● EXERCISE GOAL
When you spot the word "trunk" in a line of the data below, copy that line.

● EXERCISE MATERIALS
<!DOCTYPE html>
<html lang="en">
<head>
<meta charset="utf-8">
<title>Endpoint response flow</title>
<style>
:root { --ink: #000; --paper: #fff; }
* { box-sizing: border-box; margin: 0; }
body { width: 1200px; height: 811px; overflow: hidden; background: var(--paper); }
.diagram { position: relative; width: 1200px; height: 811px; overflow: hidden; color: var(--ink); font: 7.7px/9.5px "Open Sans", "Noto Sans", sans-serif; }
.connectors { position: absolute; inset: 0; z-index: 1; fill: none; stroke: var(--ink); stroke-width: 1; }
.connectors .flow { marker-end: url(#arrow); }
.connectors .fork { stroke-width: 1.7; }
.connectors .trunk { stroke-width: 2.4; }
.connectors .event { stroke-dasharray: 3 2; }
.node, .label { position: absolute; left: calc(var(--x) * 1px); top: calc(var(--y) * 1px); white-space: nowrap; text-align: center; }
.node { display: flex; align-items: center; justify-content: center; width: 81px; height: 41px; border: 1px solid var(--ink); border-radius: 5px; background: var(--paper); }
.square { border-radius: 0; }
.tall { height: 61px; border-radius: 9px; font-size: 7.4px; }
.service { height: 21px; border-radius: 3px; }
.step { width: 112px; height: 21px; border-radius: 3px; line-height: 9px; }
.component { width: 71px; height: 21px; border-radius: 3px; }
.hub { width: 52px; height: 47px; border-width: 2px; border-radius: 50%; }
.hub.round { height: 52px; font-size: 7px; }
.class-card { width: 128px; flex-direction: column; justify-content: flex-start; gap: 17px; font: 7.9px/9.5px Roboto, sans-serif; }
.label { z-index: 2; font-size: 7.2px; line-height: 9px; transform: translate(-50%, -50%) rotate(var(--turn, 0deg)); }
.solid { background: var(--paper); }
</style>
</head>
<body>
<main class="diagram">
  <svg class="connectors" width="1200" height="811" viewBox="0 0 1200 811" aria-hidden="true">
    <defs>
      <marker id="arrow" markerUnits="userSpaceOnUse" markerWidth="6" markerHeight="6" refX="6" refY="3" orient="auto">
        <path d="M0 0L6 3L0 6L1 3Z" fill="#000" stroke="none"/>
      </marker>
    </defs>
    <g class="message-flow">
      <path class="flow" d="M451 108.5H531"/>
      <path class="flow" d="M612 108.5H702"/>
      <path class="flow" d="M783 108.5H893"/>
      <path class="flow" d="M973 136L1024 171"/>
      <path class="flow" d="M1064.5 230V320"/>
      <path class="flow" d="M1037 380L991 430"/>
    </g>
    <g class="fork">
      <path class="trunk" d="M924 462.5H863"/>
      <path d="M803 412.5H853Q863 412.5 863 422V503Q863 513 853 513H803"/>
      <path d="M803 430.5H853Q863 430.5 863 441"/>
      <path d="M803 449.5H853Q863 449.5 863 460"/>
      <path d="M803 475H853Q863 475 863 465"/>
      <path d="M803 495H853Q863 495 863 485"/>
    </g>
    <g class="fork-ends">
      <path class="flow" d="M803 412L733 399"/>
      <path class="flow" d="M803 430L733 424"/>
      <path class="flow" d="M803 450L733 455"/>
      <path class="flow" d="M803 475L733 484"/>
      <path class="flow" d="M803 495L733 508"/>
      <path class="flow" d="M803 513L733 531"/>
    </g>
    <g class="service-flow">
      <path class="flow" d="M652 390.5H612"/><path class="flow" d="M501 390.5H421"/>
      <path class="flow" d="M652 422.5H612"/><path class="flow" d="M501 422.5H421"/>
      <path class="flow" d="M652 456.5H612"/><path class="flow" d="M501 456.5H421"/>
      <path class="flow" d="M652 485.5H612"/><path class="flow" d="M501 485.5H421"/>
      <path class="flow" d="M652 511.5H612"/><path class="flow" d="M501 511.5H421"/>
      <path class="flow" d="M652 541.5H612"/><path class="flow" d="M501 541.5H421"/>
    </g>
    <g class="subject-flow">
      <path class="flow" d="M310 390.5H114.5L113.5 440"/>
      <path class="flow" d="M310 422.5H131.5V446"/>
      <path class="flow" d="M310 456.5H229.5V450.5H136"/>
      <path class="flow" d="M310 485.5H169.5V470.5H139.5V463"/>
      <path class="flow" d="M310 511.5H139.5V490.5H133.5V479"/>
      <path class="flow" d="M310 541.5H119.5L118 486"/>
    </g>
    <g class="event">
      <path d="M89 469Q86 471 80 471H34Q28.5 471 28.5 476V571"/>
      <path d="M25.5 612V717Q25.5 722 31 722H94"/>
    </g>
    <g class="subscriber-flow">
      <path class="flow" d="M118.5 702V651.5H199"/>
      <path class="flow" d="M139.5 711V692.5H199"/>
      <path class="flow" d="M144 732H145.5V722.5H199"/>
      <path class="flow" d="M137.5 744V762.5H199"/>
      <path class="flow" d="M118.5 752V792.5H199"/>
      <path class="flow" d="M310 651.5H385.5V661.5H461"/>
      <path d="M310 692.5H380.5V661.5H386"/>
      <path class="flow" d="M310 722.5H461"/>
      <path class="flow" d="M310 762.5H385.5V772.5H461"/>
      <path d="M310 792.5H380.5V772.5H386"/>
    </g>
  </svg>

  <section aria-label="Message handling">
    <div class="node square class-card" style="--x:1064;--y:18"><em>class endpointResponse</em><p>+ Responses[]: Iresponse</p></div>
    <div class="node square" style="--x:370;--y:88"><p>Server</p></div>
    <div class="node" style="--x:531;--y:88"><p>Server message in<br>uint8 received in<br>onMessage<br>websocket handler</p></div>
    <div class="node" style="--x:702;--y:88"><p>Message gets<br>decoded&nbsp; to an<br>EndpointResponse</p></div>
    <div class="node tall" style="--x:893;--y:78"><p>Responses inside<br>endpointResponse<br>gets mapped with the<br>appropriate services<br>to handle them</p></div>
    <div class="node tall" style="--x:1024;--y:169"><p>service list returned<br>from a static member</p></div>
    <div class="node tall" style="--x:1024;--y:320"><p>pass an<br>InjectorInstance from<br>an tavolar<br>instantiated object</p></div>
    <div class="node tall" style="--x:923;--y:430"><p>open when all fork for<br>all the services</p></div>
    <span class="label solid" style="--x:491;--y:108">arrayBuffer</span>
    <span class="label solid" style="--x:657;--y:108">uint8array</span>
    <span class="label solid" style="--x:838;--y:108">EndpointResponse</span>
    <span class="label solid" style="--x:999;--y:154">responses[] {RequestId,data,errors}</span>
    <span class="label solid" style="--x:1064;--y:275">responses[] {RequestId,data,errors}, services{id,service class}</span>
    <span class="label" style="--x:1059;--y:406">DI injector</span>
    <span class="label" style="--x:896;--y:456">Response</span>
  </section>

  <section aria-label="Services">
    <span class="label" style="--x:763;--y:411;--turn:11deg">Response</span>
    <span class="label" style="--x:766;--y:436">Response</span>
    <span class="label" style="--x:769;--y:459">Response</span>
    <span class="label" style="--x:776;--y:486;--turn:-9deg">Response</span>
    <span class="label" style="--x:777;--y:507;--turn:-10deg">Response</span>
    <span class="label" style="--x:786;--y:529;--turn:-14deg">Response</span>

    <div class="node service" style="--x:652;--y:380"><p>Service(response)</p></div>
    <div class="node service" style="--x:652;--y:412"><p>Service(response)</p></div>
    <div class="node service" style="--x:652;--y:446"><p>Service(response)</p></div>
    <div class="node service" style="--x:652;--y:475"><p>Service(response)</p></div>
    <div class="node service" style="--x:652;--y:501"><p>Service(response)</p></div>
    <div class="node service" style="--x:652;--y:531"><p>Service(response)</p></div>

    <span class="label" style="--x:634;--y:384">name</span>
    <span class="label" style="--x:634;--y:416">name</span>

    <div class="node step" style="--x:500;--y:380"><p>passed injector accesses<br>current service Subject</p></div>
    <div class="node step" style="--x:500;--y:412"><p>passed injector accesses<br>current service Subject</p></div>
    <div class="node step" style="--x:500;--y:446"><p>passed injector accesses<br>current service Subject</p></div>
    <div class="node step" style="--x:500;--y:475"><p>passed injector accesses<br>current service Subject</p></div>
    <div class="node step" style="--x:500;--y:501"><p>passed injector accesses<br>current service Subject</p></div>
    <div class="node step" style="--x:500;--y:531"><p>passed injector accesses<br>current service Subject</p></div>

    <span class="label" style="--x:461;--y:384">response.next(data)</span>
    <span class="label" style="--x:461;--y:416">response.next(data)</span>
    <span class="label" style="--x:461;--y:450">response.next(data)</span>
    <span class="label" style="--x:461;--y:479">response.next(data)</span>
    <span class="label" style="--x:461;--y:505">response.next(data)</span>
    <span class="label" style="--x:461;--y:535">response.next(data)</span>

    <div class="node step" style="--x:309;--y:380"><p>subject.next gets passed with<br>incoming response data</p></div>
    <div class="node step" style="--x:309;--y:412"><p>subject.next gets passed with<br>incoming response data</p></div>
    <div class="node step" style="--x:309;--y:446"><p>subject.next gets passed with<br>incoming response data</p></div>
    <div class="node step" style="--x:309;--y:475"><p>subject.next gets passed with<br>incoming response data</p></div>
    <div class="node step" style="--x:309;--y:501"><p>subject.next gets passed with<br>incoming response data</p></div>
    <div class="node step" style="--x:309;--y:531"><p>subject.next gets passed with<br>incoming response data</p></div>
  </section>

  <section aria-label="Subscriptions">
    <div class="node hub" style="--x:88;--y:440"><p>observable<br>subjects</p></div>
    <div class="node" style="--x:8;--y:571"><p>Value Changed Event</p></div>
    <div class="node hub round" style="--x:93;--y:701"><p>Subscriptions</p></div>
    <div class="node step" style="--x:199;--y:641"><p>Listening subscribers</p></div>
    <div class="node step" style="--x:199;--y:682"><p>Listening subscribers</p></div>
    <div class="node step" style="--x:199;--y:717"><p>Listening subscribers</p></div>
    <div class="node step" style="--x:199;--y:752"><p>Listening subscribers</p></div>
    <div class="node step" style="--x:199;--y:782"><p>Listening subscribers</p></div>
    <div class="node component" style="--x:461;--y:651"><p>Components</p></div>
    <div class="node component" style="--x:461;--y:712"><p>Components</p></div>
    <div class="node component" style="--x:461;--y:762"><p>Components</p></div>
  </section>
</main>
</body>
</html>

● OUTPUT FOR THIS TASK
.connectors .trunk { stroke-width: 2.4; }
      <path class="trunk" d="M924 462.5H863"/>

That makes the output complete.